Lack of an established legal framework
Costly legal fees are required to establish the provision, operation, succession, and retirement of cloud services. Complex and sometimes expensive contract negotiations have delayed the implementation of certain cloud services in many Canadian universities.
In addition, there is an opinion that the control of one’s PII is a human right. This argument has not been tested in Canadian courts but legal scholars are growing more convinced that this opinion will have to undergo judicial review.
Outsourcing of IT work is a traditional area of concern of staff unions and they have already shown interest in bringing their concerns into the collective bargaining process at other universities. Also at other Canadian institutions, faculty associations have brought protection of private data cloud computing concerns to negotiations. In our assessment of any cloud solution we must be cognizant of any potential labour issues.
Protection of intellectual property in the cloud is hampered by widely disparate legislation in countries where cloud vendors host systems. Research that is deemed acceptable in Canada is not always considered acceptable in other jurisdictions. Information hosted in other countries could, indirectly, place researchers at personal risk outside Canada’s borders.
Network performance across the Internet is outside the control of the University. Any cloud computing business cases must consider what happens if Internet connectivity is degraded or lost entirely. Furthermore, increased Internet network bandwidth is required to support the larger data transfer required by strategic cloud services and the costs associated with this may be significant.
Despite claims of superior security capabilities by vendors, their assertions cannot be applied to the network connectivity between the University and Internet service providers, leaving a weak link in the cloud security model.

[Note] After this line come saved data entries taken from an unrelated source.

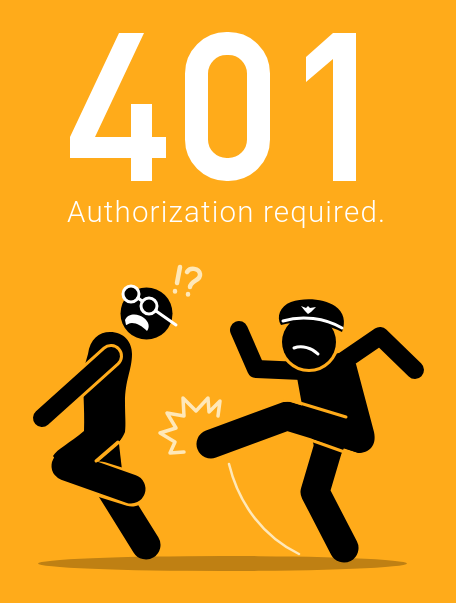
<!DOCTYPE html>
<html lang="en">
<head>
<meta charset="utf-8">
<title>401 Authorization required</title>
<style>
:root {
  --amber: #ffab1a;
  --ink: #000;
  --white: #fff;
  --cream: #ffe8b8;
  --shadow: #bf8013;
}
* { box-sizing: border-box; margin: 0; padding: 0; }
html, body { width: 456px; height: 603px; overflow: hidden; background: var(--amber); }
.poster { position: relative; width: 456px; height: 603px; background: var(--amber); overflow: hidden; }
.poster svg { display: block; }
.heading { display: flex; flex-direction: column; height: 240px; }
.code { height: 190px; }
.message { height: 50px; }
.message text { font: 300 29.5px Roboto, "Open Sans", sans-serif; fill: var(--white); }
.numeral { fill: var(--white); }
.numeral-ring { fill: none; stroke: var(--white); stroke-width: 23; }
.scene { position: absolute; inset: 0; }
.solid { fill: var(--ink); }
.limb, .gap { fill: none; stroke-linecap: round; stroke-linejoin: round; }
.limb { stroke: var(--ink); }
.gap { stroke: var(--amber); }
.arm { stroke-width: 18; }
.leg { stroke-width: 29; }
.arm-gap { stroke-width: 24; }
.leg-gap { stroke-width: 35; }
.white-line { fill: none; stroke: var(--white); stroke-width: 3; stroke-linecap: round; }
.effect { fill: none; stroke: var(--cream); stroke-linecap: round; stroke-linejoin: round; }
</style>
</head>
<body>
<main class="poster">
  <header class="heading">
    <h1 class="code" aria-label="401">
      <svg width="456" height="190" viewBox="0 0 456 190" aria-hidden="true">
        <path class="numeral" d="M119 33H144L95 137H131V104H152V137H166V158H152V181H131V158H70V137Z"/>
        <rect class="numeral-ring" x="196.5" y="43.5" width="62" height="126" rx="30"/>
        <path class="numeral" d="M333 33H356V181H333V59L306 82V57Z"/>
      </svg>
    </h1>
    <p class="message">
      <svg width="456" height="50" viewBox="0 0 456 50">
        <text x="67" y="32" textLength="318">Authorization required.</text>
      </svg>
    </p>
  </header>

  <svg class="scene" width="456" height="603" viewBox="0 0 456 603" role="img" aria-label="A guard in a cap kicks away a surprised man with glasses">
    <ellipse cx="222.5" cy="563.5" rx="184.5" ry="7.5" fill="var(--shadow)"/>

    <g id="visitor">
      <path class="limb leg" d="M108 484L146 545"/>
      <path class="solid" d="M119 444L122 470L98 462Z"/>
      <path class="solid" d="M88 354C90 339 99 332 110 332C124 332 132 342 132 354C132 370 125 380 125 402C125 416 126 424 125 432C122 440 116 445 108 450L98 459L60 466L53 456C57 449 70 443 84 431C85 408 82 384 84 368Z"/>
      <path class="gap leg-gap" d="M100 479L132 489"/>
      <path class="limb leg" d="M108 432L66 466L131 489"/>
      <path class="gap" stroke-width="3" d="M96 461L118 442"/>
      <path class="gap arm-gap" d="M111 356L72 391"/>
      <path class="limb arm" d="M111 356L42 418"/>

      <circle class="solid" cx="146.5" cy="313.5" r="26"/>
      <path fill="var(--white)" d="M125 320C128 313 138 313 144 318C149 322 150 327 147 331C142 326 137 323 132 323C129 323 127 325 126 325Z"/>
      <g class="white-line">
        <circle cx="131" cy="294" r="8" fill="var(--ink)"/>
        <circle cx="149" cy="306" r="8" fill="var(--ink)"/>
        <path d="M138 298L142 301M156 311L176 325"/>
      </g>
    </g>

    <g id="guard">
      <path class="limb leg" d="M328 448L315 492L344 548"/>
      <path class="solid" d="M311 436H350L340 456H317Z"/>
      <path class="limb arm" d="M239 330L256 369L302 371"/>
      <path class="limb arm" d="M342 362L380 336L415 370"/>
      <path class="solid" d="M294 361L345 352L356 364L374 432C377 446 369 453 358 453L300 432L302 405Z"/>
      <path class="gap" stroke-width="3" d="M308 439L350 454"/>
      <path class="limb leg" d="M211 444L287 416L359 438"/>
      <path class="gap" stroke-width="3" stroke-linecap="butt" d="M284 400.5L290 400L346 417"/>
      <circle class="gap" cx="309" cy="342" r="28" stroke-width="4"/>
      <circle class="solid" cx="309" cy="342" r="27"/>
      <path class="white-line" stroke-width="4" d="M294 348C302 345 312 348 318 354"/>
      <path class="solid" d="M281 325C276 317 280 306 291 302C305 297 325 299 335 306C344 312 346 322 342 332C324 323 303 320 281 325Z"/>
      <path class="white-line" d="M283 321C302 315 325 318 342 328"/>
      <path fill="var(--white)" d="M301 306L306 308L308 306L310 308L316 307L311 312L308 314L305 311Z"/>
    </g>

    <g id="effects" class="effect">
      <path stroke-width="3.5" d="M184 452L170 453L175 442L160 433L176 428L167 413L184 416L183 398L196 411L208 398L209 412L220 401L218 416"/>
      <path stroke-width="2.5" d="M229 464C239 505 264 537 299 554"/>
      <g stroke-width="4.5">
        <path d="M180 267L177 283M175 291L175 291.5"/>
        <path d="M187 272C190 267 199 268 200 274C201 281 191 280 190 287M188 294L188 294.5"/>
      </g>
    </g>
  </svg>
</main>
</body>
</html>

Future service cost concerns
Outsourcing services to the cloud is much easier than repatriating these services back in-house. Currently, cloud service providers are offering attractive financial incentives for organizations to move their IT services to the cloud—in some cases services are offered free of charge. Once IT services have been migrated to the cloud, organizations will be in a relatively weak negotiation position should service providers decide to increase the cost of their services.
Operating versus capital budget focus
A factor often overlooked is that external cloud computing services will move the University’s cost base from a capital intensive position to one that is heavily operational cost based. This significant change requires assessment from a funding perspective and the potential impact on the financial structure of the institution. Although most private sector businesses welcome a move to operational expenditures, much of the University’s funding for information systems is capital based. Outsourcing information systems services to cloud computing services will demand a shift from capital budget to operating budget funding.
These risks, like cloud computing itself, are still evolving and maturing. Adopting externally-based cloud computing requires careful consideration of these risks, weighed along with the true total cost of ownership of the solution.
Once all these costs and risks are assessed, an exit strategy must be developed. The reality of cloud computing is that any outsourcing decision needs to be revisited regularly just as any other information systems decision needs to be revisited as the business needs change. There needs to be a clear exit strategy if the cloud service no longer meets the business needs, environmental factors (e.g. laws) change, the service is acquired by a foreign company, or the cloud service provider goes out of business. The costs associated with implementation of a back-out strategy might also be significant.
Next section: Cloud Computing Strategies